Task inputs:
----
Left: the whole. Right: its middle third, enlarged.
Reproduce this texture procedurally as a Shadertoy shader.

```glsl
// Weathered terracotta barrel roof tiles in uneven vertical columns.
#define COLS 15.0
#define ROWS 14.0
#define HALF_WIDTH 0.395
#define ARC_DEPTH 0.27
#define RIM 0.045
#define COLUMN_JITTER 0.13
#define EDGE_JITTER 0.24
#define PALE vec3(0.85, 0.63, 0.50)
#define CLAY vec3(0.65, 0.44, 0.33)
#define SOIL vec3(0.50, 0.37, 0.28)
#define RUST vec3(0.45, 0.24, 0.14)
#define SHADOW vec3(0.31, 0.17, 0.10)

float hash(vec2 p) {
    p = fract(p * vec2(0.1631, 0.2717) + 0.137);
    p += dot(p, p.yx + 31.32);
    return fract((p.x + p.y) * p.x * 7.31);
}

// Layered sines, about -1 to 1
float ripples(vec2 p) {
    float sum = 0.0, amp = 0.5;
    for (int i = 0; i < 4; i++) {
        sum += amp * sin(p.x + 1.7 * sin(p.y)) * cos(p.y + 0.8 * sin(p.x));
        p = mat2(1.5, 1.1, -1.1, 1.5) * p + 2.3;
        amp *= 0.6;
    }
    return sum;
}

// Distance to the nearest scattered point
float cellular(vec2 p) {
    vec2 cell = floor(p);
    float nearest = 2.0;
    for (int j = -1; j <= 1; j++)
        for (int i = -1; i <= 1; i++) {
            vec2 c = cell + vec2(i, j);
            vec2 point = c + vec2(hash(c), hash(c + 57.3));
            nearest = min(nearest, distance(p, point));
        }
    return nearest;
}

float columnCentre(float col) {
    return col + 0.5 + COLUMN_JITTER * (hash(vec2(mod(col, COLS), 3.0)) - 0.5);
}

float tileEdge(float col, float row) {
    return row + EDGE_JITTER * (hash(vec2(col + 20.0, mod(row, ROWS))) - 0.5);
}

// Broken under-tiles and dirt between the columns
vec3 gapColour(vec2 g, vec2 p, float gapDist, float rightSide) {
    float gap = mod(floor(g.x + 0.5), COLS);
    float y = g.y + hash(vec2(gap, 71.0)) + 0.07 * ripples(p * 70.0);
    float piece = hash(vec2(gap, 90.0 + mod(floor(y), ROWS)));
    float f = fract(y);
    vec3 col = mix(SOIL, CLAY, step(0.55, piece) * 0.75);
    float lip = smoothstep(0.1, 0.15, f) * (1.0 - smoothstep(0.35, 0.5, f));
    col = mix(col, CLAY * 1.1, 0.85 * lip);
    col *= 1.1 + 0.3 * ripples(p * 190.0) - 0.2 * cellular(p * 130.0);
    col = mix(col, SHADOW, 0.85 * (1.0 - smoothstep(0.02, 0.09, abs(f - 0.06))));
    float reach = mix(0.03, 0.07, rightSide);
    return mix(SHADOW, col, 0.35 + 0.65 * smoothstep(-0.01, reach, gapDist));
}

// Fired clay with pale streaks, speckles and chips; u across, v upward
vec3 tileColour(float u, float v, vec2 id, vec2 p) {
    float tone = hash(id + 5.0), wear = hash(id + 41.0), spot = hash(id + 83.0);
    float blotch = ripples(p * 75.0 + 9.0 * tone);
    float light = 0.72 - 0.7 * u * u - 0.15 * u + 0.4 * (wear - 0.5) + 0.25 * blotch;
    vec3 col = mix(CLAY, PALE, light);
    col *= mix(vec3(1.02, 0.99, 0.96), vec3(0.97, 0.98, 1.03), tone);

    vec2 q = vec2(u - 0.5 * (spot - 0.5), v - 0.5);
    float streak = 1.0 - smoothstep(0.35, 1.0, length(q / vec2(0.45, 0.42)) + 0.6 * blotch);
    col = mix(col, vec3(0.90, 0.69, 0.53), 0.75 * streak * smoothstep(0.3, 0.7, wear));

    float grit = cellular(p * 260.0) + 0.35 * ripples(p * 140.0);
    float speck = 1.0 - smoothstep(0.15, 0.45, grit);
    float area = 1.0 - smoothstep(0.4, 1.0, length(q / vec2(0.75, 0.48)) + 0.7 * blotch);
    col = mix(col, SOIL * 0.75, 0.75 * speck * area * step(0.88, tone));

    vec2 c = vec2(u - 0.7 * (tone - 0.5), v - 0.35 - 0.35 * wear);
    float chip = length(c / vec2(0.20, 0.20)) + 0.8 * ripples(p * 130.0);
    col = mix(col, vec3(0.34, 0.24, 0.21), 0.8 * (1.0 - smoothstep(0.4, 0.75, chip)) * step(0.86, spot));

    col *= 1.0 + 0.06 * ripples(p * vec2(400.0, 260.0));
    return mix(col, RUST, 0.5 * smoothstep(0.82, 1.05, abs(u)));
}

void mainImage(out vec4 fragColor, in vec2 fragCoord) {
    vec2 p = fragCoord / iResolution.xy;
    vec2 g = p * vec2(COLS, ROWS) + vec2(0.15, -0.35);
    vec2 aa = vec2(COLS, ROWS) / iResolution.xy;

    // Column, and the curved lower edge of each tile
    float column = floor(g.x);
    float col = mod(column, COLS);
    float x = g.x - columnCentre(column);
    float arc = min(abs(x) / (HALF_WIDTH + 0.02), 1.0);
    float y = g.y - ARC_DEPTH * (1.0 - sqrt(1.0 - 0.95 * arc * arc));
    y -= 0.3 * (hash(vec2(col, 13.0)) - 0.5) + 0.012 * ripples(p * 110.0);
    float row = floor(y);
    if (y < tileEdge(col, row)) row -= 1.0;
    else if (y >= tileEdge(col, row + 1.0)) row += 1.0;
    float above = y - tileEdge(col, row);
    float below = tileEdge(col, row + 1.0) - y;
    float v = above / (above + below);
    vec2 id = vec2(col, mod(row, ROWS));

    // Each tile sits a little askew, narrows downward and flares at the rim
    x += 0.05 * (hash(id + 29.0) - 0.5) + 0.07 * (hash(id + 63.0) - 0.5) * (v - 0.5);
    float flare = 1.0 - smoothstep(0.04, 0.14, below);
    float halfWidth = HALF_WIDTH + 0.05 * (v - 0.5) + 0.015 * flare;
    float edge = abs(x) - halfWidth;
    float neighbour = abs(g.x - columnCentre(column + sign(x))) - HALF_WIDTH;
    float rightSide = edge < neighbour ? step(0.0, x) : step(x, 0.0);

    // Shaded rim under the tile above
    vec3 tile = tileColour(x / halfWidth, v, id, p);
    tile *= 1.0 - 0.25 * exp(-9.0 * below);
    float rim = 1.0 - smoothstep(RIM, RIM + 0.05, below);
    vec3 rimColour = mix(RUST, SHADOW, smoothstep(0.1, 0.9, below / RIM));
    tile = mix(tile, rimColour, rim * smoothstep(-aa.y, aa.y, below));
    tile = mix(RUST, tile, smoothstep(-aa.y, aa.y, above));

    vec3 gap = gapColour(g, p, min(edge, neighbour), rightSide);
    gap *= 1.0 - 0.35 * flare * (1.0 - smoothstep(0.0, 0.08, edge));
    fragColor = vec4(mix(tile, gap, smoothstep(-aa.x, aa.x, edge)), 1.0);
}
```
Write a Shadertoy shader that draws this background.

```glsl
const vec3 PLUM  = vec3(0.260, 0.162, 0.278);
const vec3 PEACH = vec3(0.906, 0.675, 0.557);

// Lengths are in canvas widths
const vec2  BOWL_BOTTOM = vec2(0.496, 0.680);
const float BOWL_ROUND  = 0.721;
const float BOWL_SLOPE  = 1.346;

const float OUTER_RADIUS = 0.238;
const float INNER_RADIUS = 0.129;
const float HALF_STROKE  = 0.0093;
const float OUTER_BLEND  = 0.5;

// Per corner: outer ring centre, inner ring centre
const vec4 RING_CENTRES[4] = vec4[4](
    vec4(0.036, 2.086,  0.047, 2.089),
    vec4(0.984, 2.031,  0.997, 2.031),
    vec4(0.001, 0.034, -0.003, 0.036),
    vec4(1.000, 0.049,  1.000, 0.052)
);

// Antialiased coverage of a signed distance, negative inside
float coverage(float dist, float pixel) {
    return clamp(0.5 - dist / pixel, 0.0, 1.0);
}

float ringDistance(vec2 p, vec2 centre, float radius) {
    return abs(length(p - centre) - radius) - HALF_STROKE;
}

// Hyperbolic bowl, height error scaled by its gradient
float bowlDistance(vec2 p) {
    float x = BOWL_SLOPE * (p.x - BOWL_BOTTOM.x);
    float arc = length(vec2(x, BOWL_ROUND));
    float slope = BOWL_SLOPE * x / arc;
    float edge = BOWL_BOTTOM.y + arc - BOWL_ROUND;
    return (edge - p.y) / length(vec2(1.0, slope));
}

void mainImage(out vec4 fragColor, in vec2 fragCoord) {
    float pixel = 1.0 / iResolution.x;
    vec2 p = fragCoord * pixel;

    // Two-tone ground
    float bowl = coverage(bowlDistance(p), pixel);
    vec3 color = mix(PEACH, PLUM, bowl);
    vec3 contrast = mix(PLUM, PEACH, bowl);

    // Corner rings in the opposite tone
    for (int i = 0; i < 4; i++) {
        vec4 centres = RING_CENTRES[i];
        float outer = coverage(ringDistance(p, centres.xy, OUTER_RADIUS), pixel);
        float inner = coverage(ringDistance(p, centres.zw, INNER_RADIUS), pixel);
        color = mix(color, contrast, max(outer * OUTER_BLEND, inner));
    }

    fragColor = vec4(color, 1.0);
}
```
----
Task description: Show the lines above that include "ripples".

Answer below:
float ripples(vec2 p) {
    float y = g.y + hash(vec2(gap, 71.0)) + 0.07 * ripples(p * 70.0);
    col *= 1.1 + 0.3 * ripples(p * 190.0) - 0.2 * cellular(p * 130.0);
    float blotch = ripples(p * 75.0 + 9.0 * tone);
    float grit = cellular(p * 260.0) + 0.35 * ripples(p * 140.0);
    float chip = length(c / vec2(0.20, 0.20)) + 0.8 * ripples(p * 130.0);
    col *= 1.0 + 0.06 * ripples(p * vec2(400.0, 260.0));
    y -= 0.3 * (hash(vec2(col, 13.0)) - 0.5) + 0.012 * ripples(p * 110.0);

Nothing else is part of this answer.